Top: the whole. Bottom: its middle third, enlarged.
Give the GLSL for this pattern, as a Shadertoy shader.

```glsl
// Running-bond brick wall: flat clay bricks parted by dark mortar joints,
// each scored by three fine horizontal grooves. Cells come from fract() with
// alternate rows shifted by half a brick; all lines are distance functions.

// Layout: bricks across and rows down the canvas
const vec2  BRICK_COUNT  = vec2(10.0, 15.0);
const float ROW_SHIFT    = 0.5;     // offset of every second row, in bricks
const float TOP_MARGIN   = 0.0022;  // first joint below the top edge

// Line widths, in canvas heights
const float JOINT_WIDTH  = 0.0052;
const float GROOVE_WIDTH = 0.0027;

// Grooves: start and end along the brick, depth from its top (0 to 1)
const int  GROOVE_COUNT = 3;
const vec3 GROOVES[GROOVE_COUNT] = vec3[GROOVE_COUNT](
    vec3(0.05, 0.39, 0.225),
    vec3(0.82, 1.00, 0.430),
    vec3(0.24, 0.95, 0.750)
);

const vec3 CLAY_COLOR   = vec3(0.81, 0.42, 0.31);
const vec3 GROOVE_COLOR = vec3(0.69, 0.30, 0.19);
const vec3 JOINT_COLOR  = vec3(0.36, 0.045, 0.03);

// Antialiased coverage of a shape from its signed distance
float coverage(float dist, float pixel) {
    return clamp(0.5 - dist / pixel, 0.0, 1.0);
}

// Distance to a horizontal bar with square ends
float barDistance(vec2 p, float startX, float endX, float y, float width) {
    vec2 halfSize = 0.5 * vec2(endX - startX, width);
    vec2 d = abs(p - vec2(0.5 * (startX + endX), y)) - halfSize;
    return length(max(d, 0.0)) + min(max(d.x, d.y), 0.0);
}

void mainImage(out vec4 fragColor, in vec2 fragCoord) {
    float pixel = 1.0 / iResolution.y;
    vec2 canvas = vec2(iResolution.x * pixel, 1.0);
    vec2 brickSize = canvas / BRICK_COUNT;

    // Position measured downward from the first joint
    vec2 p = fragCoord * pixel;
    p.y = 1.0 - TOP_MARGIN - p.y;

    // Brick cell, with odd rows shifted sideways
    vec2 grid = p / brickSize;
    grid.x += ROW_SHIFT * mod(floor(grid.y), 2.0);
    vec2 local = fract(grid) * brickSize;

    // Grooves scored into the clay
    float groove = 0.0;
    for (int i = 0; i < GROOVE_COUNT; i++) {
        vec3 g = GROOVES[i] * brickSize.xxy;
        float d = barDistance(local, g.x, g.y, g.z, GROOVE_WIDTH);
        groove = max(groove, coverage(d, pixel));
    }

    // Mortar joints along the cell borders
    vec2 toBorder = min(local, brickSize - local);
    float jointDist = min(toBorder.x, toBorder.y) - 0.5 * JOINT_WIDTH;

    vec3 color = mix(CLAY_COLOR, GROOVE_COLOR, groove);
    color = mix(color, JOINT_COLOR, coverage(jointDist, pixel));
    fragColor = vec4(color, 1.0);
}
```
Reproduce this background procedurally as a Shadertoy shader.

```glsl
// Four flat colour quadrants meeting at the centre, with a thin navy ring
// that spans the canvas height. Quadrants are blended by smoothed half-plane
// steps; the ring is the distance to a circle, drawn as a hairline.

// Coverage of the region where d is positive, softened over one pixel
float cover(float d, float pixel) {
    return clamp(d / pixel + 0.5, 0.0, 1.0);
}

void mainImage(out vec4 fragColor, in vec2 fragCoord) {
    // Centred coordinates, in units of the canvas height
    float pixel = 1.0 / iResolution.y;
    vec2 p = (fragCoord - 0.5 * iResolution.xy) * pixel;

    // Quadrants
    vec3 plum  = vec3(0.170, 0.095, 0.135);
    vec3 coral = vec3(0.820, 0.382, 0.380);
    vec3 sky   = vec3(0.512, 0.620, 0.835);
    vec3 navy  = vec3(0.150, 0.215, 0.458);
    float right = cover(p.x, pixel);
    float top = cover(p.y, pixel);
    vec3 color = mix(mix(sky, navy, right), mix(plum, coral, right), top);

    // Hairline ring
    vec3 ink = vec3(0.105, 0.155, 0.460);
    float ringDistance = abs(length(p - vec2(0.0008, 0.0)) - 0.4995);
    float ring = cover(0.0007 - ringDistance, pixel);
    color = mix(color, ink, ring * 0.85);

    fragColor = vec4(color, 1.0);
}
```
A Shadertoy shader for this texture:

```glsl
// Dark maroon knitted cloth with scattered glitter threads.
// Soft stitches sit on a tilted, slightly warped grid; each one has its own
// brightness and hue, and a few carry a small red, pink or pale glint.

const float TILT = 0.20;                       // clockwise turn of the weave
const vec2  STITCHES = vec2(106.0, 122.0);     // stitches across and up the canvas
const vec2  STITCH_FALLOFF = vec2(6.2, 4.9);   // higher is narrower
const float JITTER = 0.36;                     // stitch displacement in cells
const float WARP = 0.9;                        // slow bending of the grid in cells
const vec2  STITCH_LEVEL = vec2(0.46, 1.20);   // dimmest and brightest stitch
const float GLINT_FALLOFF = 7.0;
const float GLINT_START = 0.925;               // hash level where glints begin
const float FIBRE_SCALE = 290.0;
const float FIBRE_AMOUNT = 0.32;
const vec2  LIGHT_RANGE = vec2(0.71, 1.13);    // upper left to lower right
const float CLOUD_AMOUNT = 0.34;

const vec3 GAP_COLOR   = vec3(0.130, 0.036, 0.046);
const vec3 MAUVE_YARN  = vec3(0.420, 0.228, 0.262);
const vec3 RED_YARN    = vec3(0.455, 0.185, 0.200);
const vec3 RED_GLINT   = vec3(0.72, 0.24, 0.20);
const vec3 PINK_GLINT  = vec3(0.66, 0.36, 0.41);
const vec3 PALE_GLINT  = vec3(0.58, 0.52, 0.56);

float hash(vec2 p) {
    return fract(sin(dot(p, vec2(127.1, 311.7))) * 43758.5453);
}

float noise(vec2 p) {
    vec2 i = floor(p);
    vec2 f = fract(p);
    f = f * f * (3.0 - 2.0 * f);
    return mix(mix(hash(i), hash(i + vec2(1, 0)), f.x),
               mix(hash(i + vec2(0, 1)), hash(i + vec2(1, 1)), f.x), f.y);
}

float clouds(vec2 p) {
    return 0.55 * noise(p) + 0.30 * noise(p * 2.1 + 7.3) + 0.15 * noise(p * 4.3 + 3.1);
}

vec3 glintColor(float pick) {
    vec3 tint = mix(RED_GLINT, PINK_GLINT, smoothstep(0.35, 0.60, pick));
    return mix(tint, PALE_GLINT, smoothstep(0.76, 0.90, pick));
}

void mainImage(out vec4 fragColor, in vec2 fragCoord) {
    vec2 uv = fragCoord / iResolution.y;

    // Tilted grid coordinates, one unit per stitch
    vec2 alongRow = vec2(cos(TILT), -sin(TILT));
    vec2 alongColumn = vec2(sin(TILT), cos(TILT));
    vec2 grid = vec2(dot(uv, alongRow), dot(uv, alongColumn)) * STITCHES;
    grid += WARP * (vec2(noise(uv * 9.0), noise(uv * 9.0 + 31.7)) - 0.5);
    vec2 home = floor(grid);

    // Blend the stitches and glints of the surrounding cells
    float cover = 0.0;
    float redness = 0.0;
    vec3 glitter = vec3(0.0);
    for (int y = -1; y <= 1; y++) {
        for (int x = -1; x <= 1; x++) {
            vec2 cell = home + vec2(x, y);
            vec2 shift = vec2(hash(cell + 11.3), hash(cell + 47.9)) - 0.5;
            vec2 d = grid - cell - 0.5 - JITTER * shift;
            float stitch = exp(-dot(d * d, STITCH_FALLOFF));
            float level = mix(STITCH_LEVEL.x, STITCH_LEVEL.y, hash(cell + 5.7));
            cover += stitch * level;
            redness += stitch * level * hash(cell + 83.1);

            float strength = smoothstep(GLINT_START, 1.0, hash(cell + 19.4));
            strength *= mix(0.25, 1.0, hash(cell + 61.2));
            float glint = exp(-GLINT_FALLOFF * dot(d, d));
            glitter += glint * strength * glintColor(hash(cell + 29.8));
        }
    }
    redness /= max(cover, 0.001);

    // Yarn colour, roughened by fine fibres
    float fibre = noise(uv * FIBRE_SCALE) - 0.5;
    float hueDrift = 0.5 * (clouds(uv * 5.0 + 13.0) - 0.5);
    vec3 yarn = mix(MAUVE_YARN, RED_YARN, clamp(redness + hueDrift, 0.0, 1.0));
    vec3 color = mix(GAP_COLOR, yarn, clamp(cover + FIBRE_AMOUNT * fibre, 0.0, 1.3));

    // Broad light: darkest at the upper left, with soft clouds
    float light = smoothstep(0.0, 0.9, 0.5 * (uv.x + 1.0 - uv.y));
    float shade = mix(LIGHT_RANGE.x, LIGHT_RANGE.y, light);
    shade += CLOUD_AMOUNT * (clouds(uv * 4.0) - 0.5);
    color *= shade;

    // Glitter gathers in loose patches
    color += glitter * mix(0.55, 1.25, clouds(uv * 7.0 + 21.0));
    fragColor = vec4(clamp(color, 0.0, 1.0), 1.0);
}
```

==================================================

Throughout the data above, count the lines where the word "smoothstep" occurs, and report that figure alone.

4